such a strong support for his model because he knew that getting a new model or problem accepted by the scientific community required

substantial support, and I think the support he produced is a main

reason why he got such impact.

Ultimately, I think TCS should be dealing with problems and

issues of lasting relevancy. Broadening the field identifying

new such problems is of course extremely important. However, I think

there is too much game playing out there, and I think many of those

games are based on assumptions that will never become true for real.

Anything can claim to be a possible direction of the future, but

the future will not go in every possible direction. One can always maintain that if clever people work on a problem, then

even if the problem proves irrelevant, the ideas may later find relevant

applications elsewhere, but I do think we need more focus than that.

I would hope that when a STOC/FOCS PC accepts a paper based on a brand new model/problem, then it is because they truly believe in its lasting relevancy worth working on, the intent being to accept later technical progress on the problem.

Finally, we have classic problems out there that have already proved

their continued relevancy over a long period of time, hence which are

known to be worth serious research. Of course, progress on these

problems is hard to come by. Simple general ideas have already been

exhausted, and then progress often depends on a deeper understanding of the nature of the concrete problem at hand. This

the point where some superficial referees start objecting that

the methods are not general. Superficial referees will also complain if the solution looks standard, not realizing that if the problem has been

open for a long time, it is because it is hard to figure out how to

apply standard techniques. A beautiful example is the work on the

k-median problem where it took a long time before the first constant

factor LP based approximation was found, and even longer to find out

how to apply other standards like “primal-dual” and “local

search”. While the progress has gone through many complicated

solutions, the end result is a good understanding of the problem with

a multiplicity of simple solutions with good approximation factors,

not to far from the lower bounds. That’s a good theory story.

A great non-trivial concept story is that of NP-completeness which has

spread far outside our our own community. What makes this story

particularly interesting is that NP-completeness is NOT a simple

concept. It is quite hard to explain what NP-completeness really means

to an outsider. However, the theory community managed to prove the

that all kinds of relevant problems were NP-complete, demonstrating

the ubiquity of the concept. It is this hard earned demonstrated power

that has carried NP-completeness out to the rest of the world. Looking

at neighboring physics, we see plenty of hard to grasp concepts of

amazing power.

What I am trying to say is that I think the good theory stories are

those who involve substantial amounts of work, eventually converging

on a deeper understanding, possibly even finding simple solutions when things have been properly digested. That’s what makes me proud to be a theoretician.

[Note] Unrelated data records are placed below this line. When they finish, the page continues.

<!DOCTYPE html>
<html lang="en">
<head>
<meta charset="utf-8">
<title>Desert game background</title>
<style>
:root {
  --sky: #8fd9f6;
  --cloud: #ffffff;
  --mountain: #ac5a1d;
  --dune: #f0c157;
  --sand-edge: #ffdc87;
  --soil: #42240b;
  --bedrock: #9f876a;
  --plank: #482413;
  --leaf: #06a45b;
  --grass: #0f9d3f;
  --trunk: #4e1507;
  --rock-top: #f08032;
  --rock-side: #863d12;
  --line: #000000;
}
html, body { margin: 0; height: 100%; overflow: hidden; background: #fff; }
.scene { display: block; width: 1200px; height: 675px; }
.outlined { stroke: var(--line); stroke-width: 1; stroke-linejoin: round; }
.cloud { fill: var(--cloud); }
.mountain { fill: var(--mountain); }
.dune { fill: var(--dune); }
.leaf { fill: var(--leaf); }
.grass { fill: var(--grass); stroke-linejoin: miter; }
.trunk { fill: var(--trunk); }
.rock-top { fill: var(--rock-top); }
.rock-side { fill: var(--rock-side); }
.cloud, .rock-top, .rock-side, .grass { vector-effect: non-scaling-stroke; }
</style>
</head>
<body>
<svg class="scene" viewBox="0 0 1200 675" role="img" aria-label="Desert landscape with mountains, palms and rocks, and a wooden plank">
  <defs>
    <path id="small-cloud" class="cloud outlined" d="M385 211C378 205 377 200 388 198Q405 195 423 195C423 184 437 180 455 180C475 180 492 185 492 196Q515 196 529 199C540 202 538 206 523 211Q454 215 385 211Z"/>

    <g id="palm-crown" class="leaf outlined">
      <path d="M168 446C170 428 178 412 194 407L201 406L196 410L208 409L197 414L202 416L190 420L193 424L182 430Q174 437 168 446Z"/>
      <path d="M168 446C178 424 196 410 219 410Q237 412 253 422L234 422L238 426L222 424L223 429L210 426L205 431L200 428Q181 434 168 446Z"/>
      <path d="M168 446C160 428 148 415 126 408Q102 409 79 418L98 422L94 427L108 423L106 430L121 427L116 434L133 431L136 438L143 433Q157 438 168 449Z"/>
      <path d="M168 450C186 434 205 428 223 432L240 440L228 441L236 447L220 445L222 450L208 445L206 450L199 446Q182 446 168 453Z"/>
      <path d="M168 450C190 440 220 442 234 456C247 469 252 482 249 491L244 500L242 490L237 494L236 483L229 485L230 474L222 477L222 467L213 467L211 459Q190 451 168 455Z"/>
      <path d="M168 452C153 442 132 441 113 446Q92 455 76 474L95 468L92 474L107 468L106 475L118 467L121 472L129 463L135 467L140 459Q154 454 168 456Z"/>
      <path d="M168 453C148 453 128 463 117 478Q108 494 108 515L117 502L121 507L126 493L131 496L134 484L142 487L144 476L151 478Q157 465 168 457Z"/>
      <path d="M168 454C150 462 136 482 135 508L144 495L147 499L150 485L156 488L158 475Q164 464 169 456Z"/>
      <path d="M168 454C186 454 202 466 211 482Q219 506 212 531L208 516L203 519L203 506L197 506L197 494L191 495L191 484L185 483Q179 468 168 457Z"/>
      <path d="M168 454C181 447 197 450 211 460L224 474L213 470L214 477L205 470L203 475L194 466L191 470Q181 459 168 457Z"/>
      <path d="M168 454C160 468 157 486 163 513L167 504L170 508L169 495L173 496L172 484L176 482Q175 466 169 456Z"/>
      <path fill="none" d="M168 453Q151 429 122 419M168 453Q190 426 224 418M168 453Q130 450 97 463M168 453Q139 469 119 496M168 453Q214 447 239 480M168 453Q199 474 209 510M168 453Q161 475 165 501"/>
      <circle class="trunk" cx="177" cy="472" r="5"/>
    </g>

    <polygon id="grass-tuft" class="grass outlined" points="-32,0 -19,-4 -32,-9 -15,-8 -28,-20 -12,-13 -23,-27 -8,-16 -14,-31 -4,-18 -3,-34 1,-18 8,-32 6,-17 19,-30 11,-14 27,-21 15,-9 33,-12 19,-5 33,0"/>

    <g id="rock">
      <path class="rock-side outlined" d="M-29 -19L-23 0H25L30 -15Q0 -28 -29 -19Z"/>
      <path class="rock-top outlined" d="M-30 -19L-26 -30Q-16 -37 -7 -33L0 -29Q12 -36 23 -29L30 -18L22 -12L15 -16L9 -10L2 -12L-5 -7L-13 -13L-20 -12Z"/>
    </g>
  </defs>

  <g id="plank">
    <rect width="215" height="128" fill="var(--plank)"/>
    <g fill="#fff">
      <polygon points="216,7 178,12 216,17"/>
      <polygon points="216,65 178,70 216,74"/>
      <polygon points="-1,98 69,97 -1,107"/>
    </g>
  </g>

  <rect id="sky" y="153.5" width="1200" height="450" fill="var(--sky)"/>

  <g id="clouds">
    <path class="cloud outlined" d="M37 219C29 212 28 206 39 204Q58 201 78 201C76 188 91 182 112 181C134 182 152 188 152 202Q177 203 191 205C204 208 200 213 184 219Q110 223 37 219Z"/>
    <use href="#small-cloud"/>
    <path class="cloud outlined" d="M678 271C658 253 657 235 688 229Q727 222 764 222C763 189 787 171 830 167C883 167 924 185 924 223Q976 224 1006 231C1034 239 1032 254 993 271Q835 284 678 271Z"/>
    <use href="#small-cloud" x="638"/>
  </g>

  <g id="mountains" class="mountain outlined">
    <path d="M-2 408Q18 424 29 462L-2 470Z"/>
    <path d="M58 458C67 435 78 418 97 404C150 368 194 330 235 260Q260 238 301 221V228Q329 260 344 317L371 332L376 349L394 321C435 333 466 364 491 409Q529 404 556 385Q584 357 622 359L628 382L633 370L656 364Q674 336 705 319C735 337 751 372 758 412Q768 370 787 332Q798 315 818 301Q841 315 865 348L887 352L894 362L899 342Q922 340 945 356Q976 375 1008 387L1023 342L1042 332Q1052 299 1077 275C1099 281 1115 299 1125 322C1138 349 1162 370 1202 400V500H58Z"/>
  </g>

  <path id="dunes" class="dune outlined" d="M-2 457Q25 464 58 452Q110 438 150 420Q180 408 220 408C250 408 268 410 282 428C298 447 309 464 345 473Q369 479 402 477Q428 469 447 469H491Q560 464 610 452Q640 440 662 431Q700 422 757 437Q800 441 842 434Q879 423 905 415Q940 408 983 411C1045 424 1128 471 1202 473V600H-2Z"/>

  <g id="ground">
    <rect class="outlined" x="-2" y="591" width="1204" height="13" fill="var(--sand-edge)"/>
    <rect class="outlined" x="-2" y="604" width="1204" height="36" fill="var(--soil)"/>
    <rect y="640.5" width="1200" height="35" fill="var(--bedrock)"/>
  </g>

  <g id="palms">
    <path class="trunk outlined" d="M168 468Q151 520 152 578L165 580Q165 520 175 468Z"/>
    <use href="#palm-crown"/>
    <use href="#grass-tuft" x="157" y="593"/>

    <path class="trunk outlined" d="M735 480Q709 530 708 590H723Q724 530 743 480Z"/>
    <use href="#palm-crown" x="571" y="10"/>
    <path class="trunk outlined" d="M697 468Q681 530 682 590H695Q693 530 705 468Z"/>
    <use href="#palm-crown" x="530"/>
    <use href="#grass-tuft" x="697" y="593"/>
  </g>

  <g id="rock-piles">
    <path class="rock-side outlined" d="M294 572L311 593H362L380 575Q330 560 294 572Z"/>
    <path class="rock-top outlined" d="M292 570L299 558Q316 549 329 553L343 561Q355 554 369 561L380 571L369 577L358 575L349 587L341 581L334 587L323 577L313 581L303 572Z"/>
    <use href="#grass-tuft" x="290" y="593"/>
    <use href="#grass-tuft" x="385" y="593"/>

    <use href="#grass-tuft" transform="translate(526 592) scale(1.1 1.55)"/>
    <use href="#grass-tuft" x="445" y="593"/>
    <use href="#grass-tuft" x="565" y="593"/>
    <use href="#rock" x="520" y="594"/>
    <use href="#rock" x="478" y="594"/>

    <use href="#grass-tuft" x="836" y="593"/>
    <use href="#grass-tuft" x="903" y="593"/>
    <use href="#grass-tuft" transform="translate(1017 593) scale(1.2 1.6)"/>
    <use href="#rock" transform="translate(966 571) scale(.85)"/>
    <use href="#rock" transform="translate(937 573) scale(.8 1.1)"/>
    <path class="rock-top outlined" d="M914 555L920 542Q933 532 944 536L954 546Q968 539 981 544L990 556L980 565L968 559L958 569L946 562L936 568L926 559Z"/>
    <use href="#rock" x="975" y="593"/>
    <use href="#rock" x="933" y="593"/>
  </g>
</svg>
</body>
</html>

I think it is fine to have some slots at STOC/FOCS devoted to new problems and models broadening the field, but not at a rate that sacrifices the depth of our field. If we aim at a depth

of d (#papers per problem), then generally speaking, we should

only have a fraction 1/d of the slots devoted to such starters. I prefer d>2.

That was the joy of the Artificial Intelligence conferences (AAAI and IJCAI) of the 1970s, the Artificial Life conferences at the Santa Fe Institute, the invitation-only Hackers conferences in Silicon Valley, and the International Conference on Complex Systems series run by NECSI.

In fact, dipping back further, that’s how Cybernetics and Artificial Intelligence were born as disciplines.

Or maybe better to consider early meetings of The Royal Society.

Let Aleph-null flowers bloom!

]]>Also, I agree with Paul: incrementality is the way to go, no point rocking the boat too much.

]]>The TCS field is already mature, diverse and large to consider dropping the conference proceeding system and move on to a multicultural

structure without an authoritative fashionable bi-yearly meetings, as in math, physics and I guess other fields. ]]>